Some of the biggest water worries are focused here on Lake Powell, the vast blue diamond of deep water that government engineers created in one of the driest and most remote areas of the country beginning in the 1950's. From its inception, Lake Powell, the nation's second-largest artificial lake, after Lake Mead in Nevada, was a powerful symbol across the West. Some saw it as a statement of human will and know-how, others of arrogance.
Powell, part of the Glen Canyon National Recreation Area, has lost nearly 60 percent of its water and is now about the size it was during the Watergate hearings in 1973, when it was still filling up. White cliffs 10 stories high, bleached by salts from the lake and stranded above the water, line its side canyons. Elsewhere, retreating waters have exposed mountains of sediment.
The tourist economy here in Page has been battered. The National Park Service, which operates the recreation area, has spent millions of dollars in recent years just to lay concrete for boat-launch ramps that must be extended every year, a process that one marina operator here called "chasing water."
Daniel C. McCool, a professor of political science at the University of Utah and director of the American West Center, says Powell is the barometer of the drought because what has happened here is as much about politics, economics and the interlocking system of rules and rights called the law of the river as it is about meteorology.

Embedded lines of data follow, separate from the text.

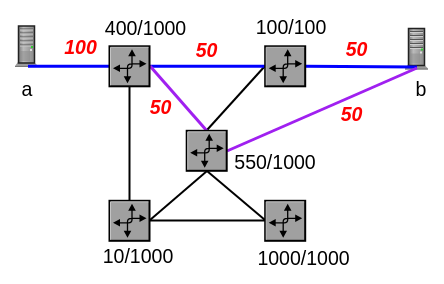
<!DOCTYPE html>
<html lang="en">
<head>
<meta charset="utf-8">
<title>Network routing diagram</title>
<style>
:root {
  --paper: #fff;
  --ink: #000;
  --router: #a0a0a0;
  --path-main: #00f;
  --path-alt: #a020f0;
  --cost: #f00;
}
* { box-sizing: border-box; }
html, body { margin: 0; overflow: hidden; background: var(--paper); }
.diagram {
  position: relative;
  width: 444px;
  height: 284px;
  overflow: hidden;
  background: var(--paper);
  color: var(--ink);
  font: 19.5px/22px "Liberation Sans", Arial, sans-serif;
}
.drawing { position: absolute; inset: 0; display: block; }
.link { stroke: var(--ink); stroke-width: 2; }
.main { stroke: var(--path-main); stroke-width: 3; fill: none; }
.alt { stroke: var(--path-alt); stroke-width: 3; }
.label { position: absolute; white-space: nowrap; transform: translateX(-50%); }
.cost { color: var(--cost); font-weight: bold; font-style: italic; }
</style>
</head>
<body>
<main class="diagram">
  <svg class="drawing" width="444" height="284" viewBox="0 0 444 284" role="img" aria-label="Hosts a and b joined by five routers">
    <defs>
      <g id="router">
        <rect x="1" y="1" width="40" height="40" fill="var(--router)" stroke="var(--ink)" stroke-width="2"/>
        <path d="M2 40V2H40" fill="none" stroke="#c4c4c4"/>
        <g fill="none" stroke="var(--ink)" stroke-width="1.3">
          <path d="M23.500 17V10M10 23H18M19 32V22Q19 18.500 23 18.500H32M23.500 17V20Q23.500 23 20 23H18"/>
        </g>
        <path d="M23.500 4L27.300 11H19.700ZM38 18.500L31 22.300V14.700ZM19 38L15.200 31H22.800ZM4.500 23L11.500 19.200V26.800Z" fill="var(--ink)"/>
      </g>
      <linearGradient id="case">
        <stop offset="0" stop-color="#777"/>
        <stop offset=".3" stop-color="#bbb"/>
        <stop offset="1" stop-color="#888"/>
      </linearGradient>
      <g id="server">
        <path d="M0 41L3 37H19L23 41V42H0Z" fill="#999"/>
        <path d="M0 41.500H23" stroke="#777"/>
        <rect x="3.500" y="1" width="16" height="37" fill="url(#case)" stroke="#222" stroke-width="1.500"/>
        <path d="M5 4H18M5 8H18M5 12H18M5 16H18M5 20H18" stroke="#555"/>
        <path d="M5 5H18M5 9H18M5 13H18M5 17H18M5 21H18" stroke="#ccc"/>
        <path d="M6 26V36M8 26V36M10 26V36M12 26V36M14 26V36" stroke="#8a8a8a"/>
        <rect x="16" y="21" width="2" height="2" fill="#3c3"/>
        <rect x="15" y="24" width="2" height="2" fill="#ddd"/>
      </g>
    </defs>

    <use href="#server" x="15" y="25"/>
    <use href="#server" x="405" y="27.500"/>

    <g class="links">
      <line class="link" x1="129.500" y1="86" x2="129.500" y2="201"/>
      <line class="link" x1="265" y1="66" x2="207" y2="130"/>
      <line class="link" x1="207" y1="171" x2="150" y2="220"/>
      <line class="link" x1="207" y1="171" x2="265" y2="220"/>
      <line class="link" x1="150" y1="220.500" x2="265" y2="220.500"/>
    </g>
    <path class="main" d="M28 66.300H305L417 67"/>
    <line class="alt" x1="150" y1="66" x2="207" y2="131"/>
    <line class="alt" x1="227" y1="151" x2="417" y2="68"/>

    <g class="routers">
      <use href="#router" x="108.500" y="45.300"/>
      <use href="#router" x="264.200" y="45.300"/>
      <use href="#router" x="185.700" y="129.800"/>
      <use href="#router" x="108.500" y="199.800"/>
      <use href="#router" x="264.200" y="199.800"/>
    </g>
  </svg>

  <span class="label" style="left:27px;top:78px">a</span>
  <span class="label" style="left:421px;top:78px">b</span>
  <span class="label" style="left:145.500px;top:17px">400/1000</span>
  <span class="label" style="left:291px;top:16px">100/100</span>
  <span class="label" style="left:275px;top:151px">550/1000</span>
  <span class="label" style="left:138px;top:245px">10/1000</span>
  <span class="label" style="left:303.500px;top:247px">1000/1000</span>

  <span class="label cost" style="left:80.500px;top:36px">100</span>
  <span class="label cost" style="left:206.500px;top:39px">50</span>
  <span class="label cost" style="left:356.500px;top:38px">50</span>
  <span class="label cost" style="left:160.500px;top:96px">50</span>
  <span class="label cost" style="left:351.500px;top:103px">50</span>
</main>
</body>
</html>
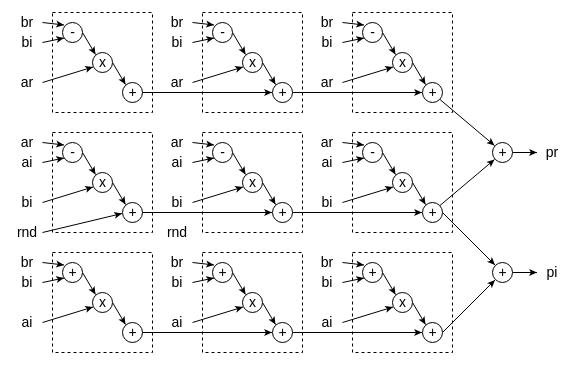
<!DOCTYPE html>
<html lang="en">
<head>
<meta charset="utf-8">
<title>Complex multiplier pipeline</title>
<style>
:root { --ink: #000; --paper: #fff; }
* { box-sizing: border-box; }
body { margin: 0; overflow: hidden; background: var(--paper); }
.diagram {
  position: relative; width: 579px; height: 365px; overflow: hidden;
  background: var(--paper); color: var(--ink);
  font: 14px/20px "Liberation Sans", Arial, sans-serif;
}
.wiring { position: absolute; inset: 0; fill: none; stroke: var(--ink); }
.wiring marker path { fill: var(--ink); }
.stages {
  position: relative; display: grid; padding: 12px 0 0 52px;
  grid-template-columns: repeat(3, 100px); grid-auto-rows: 100px; gap: 20px 50px;
}
.stage { position: relative; }
.op, .label { position: absolute; text-align: center; }
.op {
  width: 21px; height: 21px; line-height: 19px;
  border: 1px solid var(--ink); border-radius: 50%; background: var(--paper);
}
.pre { left: 10px; top: 10px; }
.mul { left: 40px; top: 40px; }
.add { left: 70px; top: 70px; }
.label { left: -45px; width: 40px; height: 20px; }
.in-a { top: 0; }
.in-b { top: 20px; }
.in-c { top: 60px; }
.in-round { top: 90px; }
.sum-real { left: 492px; top: 142px; }
.sum-imag { left: 492px; top: 262px; }
.out-real { left: 532px; top: 142px; }
.out-imag { left: 532px; top: 262px; }
</style>
</head>
<body>
<main class="diagram">
  <svg class="wiring" width="579" height="365" viewBox="0 0 579 365" aria-hidden="true">
    <defs>
      <marker id="arrow" markerUnits="userSpaceOnUse" markerWidth="10" markerHeight="10" refX="8" refY="4" orient="auto">
        <path d="M0 0.5L8 4L0 7.5L2 4Z" stroke="none"/>
      </marker>
      <g id="stage-wiring">
        <rect x="0.5" y="0.5" width="100" height="100" stroke-dasharray="3 3"/>
        <g marker-end="url(#arrow)">
          <path d="M-9.5 10.5L12 13"/>
          <path d="M-9.5 30.5L12 26"/>
          <path d="M-9.5 70.5L41 55"/>
          <path d="M30.5 20.5L43.5 42.5"/>
          <path d="M60.5 50.5L73.5 72.5"/>
        </g>
      </g>
      <g id="row-wiring">
        <use href="#stage-wiring" x="52"/>
        <use href="#stage-wiring" x="202"/>
        <use href="#stage-wiring" x="352"/>
        <g marker-end="url(#arrow)">
          <path d="M142.5 80.5H272"/>
          <path d="M292.5 80.5H422"/>
        </g>
      </g>
    </defs>
    <use href="#row-wiring" y="12"/>
    <use href="#row-wiring" y="132"/>
    <use href="#row-wiring" y="252"/>
    <g marker-end="url(#arrow)">
      <path d="M42.5 232.5L122 213.5"/>
      <path d="M440 99.5L494.5 145.5"/>
      <path d="M440 205.5L494.5 159.5"/>
      <path d="M442.5 212.5L495 265"/>
      <path d="M442.5 332.5L495 280"/>
      <path d="M512.5 152.5H537"/>
      <path d="M512.5 272.5H537"/>
    </g>
  </svg>

  <section class="stages">
    <div class="stage"><span class="label in-a">br</span><span class="label in-b">bi</span><span class="label in-c">ar</span><span class="op pre">-</span><span class="op mul">x</span><span class="op add">+</span></div>
    <div class="stage"><span class="label in-a">br</span><span class="label in-b">bi</span><span class="label in-c">ar</span><span class="op pre">-</span><span class="op mul">x</span><span class="op add">+</span></div>
    <div class="stage"><span class="label in-a">br</span><span class="label in-b">bi</span><span class="label in-c">ar</span><span class="op pre">-</span><span class="op mul">x</span><span class="op add">+</span></div>

    <div class="stage"><span class="label in-a">ar</span><span class="label in-b">ai</span><span class="label in-c">bi</span><span class="label in-round">rnd</span><span class="op pre">-</span><span class="op mul">x</span><span class="op add">+</span></div>
    <div class="stage"><span class="label in-a">ar</span><span class="label in-b">ai</span><span class="label in-c">bi</span><span class="label in-round">rnd</span><span class="op pre">-</span><span class="op mul">x</span><span class="op add">+</span></div>
    <div class="stage"><span class="label in-a">ar</span><span class="label in-b">ai</span><span class="label in-c">bi</span><span class="op pre">-</span><span class="op mul">x</span><span class="op add">+</span></div>

    <div class="stage"><span class="label in-a">br</span><span class="label in-b">bi</span><span class="label in-c">ai</span><span class="op pre">+</span><span class="op mul">x</span><span class="op add">+</span></div>
    <div class="stage"><span class="label in-a">br</span><span class="label in-b">bi</span><span class="label in-c">ai</span><span class="op pre">+</span><span class="op mul">x</span><span class="op add">+</span></div>
    <div class="stage"><span class="label in-a">br</span><span class="label in-b">bi</span><span class="label in-c">ai</span><span class="op pre">+</span><span class="op mul">x</span><span class="op add">+</span></div>
  </section>

  <span class="op sum-real">+</span><span class="label out-real">pr</span>
  <span class="op sum-imag">+</span><span class="label out-imag">pi</span>
</main>
</body>
</html>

Part of the lake's problem, for example, dates to a miscalculation in 1922, when hydrologists overestimated the average flow of the Colorado River and locked the number into a multistate agreement called the Colorado River Compact. The compact, along with a subsequent treaty with Mexico, requires Lake Powell to release 8.23 million acre-feet of water each year below the river's dam, Glen Canyon, no matter how much comes in.
Because the river's real average flow was less than the 1922 compact envisioned, Powell very often released more than half of the water the Colorado River delivered. But it did not really matter because the upper basin states were not using their share. Now, communities from Denver to Salt Lake City and Indian tribes with old water rights in their portfolios are stepping forward to stake their claims. Lake Powell, which has been called the aquatic piggy bank of the upper West, is overdrawn.

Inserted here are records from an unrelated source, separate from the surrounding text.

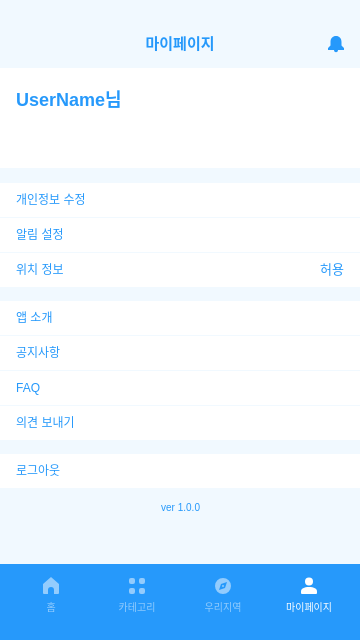
<!DOCTYPE html>
<html lang="ko">
<head>
<meta charset="utf-8">
<title>마이페이지</title>
<style>
:root {
  --blue: #2699fb;
  --pale: #f1f9ff;
  --white: #ffffff;
  --tab-idle: #93ccfd;
}
* { box-sizing: border-box; margin: 0; padding: 0; }
html, body { width: 360px; height: 640px; overflow: hidden; }
body {
  display: flex;
  flex-direction: column;
  background: var(--pale);
  color: var(--blue);
  font: 12px/1 "Liberation Sans", "Noto Sans CJK KR", sans-serif;
}
a { color: inherit; text-decoration: none; }
ul { list-style: none; }
svg { display: block; fill: currentColor; }

.top-bar {
  display: grid;
  grid-template-columns: 1fr auto 1fr;
  align-items: center;
  height: 68px;
  padding: 20px 15px 0;
}
.top-bar h1 { grid-column: 2; font-size: 15px; line-height: 20px; }
.top-bar .alerts { justify-self: end; }

.profile {
  height: 100px;
  margin-bottom: 15px;
  padding: 20px 16px;
  background: var(--white);
}
.profile h2 { font-size: 18px; line-height: 24px; }

.menu {
  display: grid;
  grid-auto-rows: 34px;
  row-gap: 1px;
  margin-bottom: 14px;
}
.menu a {
  display: flex;
  justify-content: space-between;
  align-items: center;
  height: 100%;
  padding: 0 16px;
  background: var(--white);
  line-height: 18px;
}
.menu .value { font-size: 13px; }

.version { margin-top: 5px; padding-left: 1px; text-align: center; font-size: 10px; line-height: 12px; }

.tabs {
  display: grid;
  grid-template-columns: repeat(4, 86px);
  height: 76px;
  margin-top: auto;
  padding: 12px 8px 0;
  background: var(--blue);
  color: var(--tab-idle);
}
.tabs a {
  display: flex;
  flex-direction: column;
  align-items: center;
  gap: 5px;
  font-size: 10px;
  line-height: 14px;
}
.tabs .current { color: var(--white); }
</style>
</head>
<body>
<header class="top-bar">
  <h1>마이페이지</h1>
  <a class="alerts" href="#" aria-label="알림">
    <svg width="18" height="18" viewBox="0 0 18 18">
      <path d="M9 1C5.600 1 3.500 3.500 3.500 7V10.500L1 13V15H17V13L14.500 10.500V7C14.500 3.500 12.400 1 9 1Z"/>
      <path d="M7 15H11C11 18 7 18 7 15Z"/>
    </svg>
  </a>
</header>

<main>
  <section class="profile"><h2>UserName님</h2></section>

  <ul class="menu">
    <li><a href="#">개인정보 수정</a></li>
    <li><a href="#">알림 설정</a></li>
    <li><a href="#">위치 정보 <span class="value">허용</span></a></li>
  </ul>

  <ul class="menu">
    <li><a href="#">앱 소개</a></li>
    <li><a href="#">공지사항</a></li>
    <li><a href="#">FAQ</a></li>
    <li><a href="#">의견 보내기</a></li>
  </ul>

  <ul class="menu">
    <li><a href="#">로그아웃</a></li>
  </ul>

  <p class="version">ver 1.0.0</p>
</main>

<nav class="tabs">
  <a href="#">
    <svg width="20" height="20" viewBox="0 0 20 20" aria-hidden="true">
      <path d="M10 1L18 8V17Q18 18 17 18H13V14A3 3 0 0 0 7 14V18H3Q2 18 2 17V8Z"/>
    </svg>
    홈
  </a>
  <a href="#">
    <svg width="20" height="20" viewBox="0 0 20 20" aria-hidden="true">
      <rect x="2" y="2" width="6" height="6" rx="2"/>
      <rect x="12" y="2" width="6" height="6" rx="2"/>
      <rect x="2" y="12" width="6" height="6" rx="2"/>
      <rect x="12" y="12" width="6" height="6" rx="2"/>
    </svg>
    카테고리
  </a>
  <a href="#">
    <svg width="20" height="20" viewBox="0 0 20 20" aria-hidden="true">
      <path fill-rule="evenodd" d="M10 2A8 8 0 1 1 10 18A8 8 0 1 1 10 2ZM14 6L8 8L6 14L12 12Z"/>
      <circle cx="10" cy="10" r="1"/>
    </svg>
    우리지역
  </a>
  <a class="current" href="#" aria-current="page">
    <svg width="20" height="20" viewBox="0 0 20 20" aria-hidden="true">
      <circle cx="10" cy="5.500" r="4"/>
      <path d="M2 17V15.500C2 12.500 5 11 10 11S18 12.500 18 15.500V17Q18 18 17 18H3Q2 18 2 17Z"/>
    </svg>
    마이페이지
  </a>
</nav>
</body>
</html>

If water levels continue to fall, Powell will be unable to generate electricity as early as 2007 or sooner, some hydrologists say. And it would be reduced more or less to the old riverbed channel of the Colorado River not long after that. Even now, the lake's managers say, it would take a decade of historically normal rainfall to refill it.

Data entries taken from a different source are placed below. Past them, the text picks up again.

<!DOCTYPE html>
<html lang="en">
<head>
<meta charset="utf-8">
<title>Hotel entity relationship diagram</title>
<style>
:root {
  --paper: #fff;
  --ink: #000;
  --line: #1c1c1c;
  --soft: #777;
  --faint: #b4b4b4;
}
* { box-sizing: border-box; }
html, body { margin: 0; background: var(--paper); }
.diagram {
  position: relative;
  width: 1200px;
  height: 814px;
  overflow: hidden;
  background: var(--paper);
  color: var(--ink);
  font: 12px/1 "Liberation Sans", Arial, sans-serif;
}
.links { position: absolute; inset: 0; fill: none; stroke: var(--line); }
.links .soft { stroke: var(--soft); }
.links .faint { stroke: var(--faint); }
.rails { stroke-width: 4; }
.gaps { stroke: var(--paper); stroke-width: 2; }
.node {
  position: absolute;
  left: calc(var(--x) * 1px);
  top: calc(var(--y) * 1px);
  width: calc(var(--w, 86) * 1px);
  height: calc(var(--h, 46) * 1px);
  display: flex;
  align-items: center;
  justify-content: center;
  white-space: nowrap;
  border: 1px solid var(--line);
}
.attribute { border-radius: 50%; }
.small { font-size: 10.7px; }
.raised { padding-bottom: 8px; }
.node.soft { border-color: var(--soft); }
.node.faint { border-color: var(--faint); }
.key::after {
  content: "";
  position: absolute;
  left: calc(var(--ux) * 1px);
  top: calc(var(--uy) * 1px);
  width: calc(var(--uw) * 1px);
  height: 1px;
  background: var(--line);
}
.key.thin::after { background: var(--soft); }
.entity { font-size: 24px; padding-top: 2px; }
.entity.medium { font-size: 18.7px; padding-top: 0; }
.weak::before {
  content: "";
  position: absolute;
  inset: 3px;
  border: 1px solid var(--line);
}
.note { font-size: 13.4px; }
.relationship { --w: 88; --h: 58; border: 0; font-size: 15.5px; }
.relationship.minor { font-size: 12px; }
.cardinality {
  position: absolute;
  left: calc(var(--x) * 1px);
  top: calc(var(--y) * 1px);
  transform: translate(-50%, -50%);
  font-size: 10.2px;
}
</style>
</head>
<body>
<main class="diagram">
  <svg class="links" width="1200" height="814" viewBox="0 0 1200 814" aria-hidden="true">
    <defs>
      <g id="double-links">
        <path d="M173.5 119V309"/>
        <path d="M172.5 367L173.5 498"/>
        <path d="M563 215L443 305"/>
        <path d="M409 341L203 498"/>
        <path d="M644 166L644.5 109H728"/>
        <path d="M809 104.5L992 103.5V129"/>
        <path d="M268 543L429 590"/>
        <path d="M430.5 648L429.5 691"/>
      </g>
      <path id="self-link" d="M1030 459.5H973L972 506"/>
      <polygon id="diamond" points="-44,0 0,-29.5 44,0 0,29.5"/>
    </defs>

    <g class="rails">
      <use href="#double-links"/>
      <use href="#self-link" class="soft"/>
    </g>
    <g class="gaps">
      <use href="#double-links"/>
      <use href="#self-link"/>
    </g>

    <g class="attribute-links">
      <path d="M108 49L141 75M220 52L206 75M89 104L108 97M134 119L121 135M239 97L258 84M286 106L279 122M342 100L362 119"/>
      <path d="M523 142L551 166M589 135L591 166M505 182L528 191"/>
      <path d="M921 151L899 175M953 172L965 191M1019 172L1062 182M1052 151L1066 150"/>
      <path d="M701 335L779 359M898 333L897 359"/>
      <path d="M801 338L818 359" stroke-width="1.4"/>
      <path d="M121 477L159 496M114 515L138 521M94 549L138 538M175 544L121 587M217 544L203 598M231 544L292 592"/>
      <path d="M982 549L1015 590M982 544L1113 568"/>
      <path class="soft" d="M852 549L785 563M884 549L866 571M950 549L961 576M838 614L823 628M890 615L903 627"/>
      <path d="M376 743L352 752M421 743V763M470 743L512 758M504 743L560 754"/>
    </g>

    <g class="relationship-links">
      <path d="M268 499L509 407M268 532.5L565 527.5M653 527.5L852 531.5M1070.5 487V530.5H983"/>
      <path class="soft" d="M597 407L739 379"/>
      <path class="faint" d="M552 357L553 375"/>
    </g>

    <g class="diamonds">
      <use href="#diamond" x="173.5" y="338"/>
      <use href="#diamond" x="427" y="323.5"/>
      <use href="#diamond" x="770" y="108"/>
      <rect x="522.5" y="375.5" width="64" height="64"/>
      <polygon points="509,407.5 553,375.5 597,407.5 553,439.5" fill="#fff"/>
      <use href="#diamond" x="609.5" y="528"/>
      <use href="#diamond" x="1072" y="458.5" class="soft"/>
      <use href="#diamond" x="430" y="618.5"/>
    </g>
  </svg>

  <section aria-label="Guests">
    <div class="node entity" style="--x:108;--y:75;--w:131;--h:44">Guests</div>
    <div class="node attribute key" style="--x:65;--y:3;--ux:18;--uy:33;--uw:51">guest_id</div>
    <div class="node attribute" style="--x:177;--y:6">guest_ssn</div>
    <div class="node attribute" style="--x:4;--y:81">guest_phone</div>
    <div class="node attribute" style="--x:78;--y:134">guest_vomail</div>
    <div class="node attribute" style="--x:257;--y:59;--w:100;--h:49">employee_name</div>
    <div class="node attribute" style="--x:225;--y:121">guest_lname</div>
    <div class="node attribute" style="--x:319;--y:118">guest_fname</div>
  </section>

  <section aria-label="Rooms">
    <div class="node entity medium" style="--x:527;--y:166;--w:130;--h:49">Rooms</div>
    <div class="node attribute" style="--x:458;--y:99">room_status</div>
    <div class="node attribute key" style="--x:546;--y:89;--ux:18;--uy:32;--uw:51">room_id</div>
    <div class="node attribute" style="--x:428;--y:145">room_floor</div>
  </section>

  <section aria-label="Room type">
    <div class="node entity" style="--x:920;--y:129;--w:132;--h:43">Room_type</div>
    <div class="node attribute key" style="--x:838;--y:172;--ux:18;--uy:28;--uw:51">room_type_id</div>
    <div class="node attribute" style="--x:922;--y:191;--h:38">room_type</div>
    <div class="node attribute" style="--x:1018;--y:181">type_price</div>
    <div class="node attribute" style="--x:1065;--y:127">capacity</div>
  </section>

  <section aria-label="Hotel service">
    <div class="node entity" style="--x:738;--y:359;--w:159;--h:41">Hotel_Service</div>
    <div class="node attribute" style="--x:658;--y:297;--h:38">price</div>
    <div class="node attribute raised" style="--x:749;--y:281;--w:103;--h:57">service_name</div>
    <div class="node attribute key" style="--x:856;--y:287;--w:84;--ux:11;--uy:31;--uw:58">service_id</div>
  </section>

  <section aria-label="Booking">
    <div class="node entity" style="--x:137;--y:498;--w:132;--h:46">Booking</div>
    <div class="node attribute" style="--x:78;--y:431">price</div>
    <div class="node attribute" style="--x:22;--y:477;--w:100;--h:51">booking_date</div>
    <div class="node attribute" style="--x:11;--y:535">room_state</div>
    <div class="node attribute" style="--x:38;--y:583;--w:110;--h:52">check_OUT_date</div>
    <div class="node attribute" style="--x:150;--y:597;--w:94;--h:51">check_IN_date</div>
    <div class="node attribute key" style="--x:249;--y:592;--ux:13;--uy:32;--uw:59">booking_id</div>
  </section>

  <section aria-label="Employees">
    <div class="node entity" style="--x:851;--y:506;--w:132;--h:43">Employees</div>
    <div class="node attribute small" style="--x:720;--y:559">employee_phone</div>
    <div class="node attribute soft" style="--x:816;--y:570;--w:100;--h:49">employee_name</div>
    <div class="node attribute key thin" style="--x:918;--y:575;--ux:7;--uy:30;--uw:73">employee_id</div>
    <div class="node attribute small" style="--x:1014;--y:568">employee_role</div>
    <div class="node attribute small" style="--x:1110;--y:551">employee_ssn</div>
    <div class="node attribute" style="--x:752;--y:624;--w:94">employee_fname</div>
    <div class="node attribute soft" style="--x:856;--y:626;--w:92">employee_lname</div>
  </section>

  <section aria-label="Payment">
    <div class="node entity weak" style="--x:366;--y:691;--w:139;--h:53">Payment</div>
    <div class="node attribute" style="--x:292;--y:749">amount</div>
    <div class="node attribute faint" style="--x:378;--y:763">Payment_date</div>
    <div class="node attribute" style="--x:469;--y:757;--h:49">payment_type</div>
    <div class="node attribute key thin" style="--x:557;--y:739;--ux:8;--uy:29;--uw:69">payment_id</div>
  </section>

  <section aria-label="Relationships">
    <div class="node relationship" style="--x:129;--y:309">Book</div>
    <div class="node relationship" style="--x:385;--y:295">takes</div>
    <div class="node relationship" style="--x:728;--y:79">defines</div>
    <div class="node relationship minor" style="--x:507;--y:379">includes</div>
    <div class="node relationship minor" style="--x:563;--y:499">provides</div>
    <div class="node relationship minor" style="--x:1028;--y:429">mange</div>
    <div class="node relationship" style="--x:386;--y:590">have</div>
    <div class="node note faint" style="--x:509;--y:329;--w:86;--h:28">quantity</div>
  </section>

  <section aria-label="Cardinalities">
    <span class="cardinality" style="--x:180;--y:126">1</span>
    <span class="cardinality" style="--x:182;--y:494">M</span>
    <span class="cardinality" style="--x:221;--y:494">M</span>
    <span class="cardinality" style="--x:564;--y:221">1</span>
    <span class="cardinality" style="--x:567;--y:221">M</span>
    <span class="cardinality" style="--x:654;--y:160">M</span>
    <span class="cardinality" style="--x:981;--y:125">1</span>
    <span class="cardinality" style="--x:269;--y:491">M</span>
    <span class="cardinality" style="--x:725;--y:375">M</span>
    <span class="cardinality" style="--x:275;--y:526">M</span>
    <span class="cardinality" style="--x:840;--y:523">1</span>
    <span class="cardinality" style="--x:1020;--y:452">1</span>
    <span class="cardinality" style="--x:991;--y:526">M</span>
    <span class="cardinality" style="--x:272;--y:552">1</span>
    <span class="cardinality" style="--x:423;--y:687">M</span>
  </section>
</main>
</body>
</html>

"If we're only in the middle of this drought, then Lake Powell might be very close to some very dramatic problems," said Dr. John C. Dohrenwend, a retired geologist for the Geological Survey who lives near the lake.
Insufficient water for the Glen Canyon Dam turbines would be only the beginning. At that point, much of the lake bottom would be exposed, creating a vast environment for noxious weeds like tamarisk and thistle. The next step in the spiral would come at what is called "dead pool," where decades' worth of agricultural chemicals at the lake bottom would begin mixing more actively with the reactivated river. The question then, environmentalists say, is what would happen to the Grand Canyon, just south of the dam.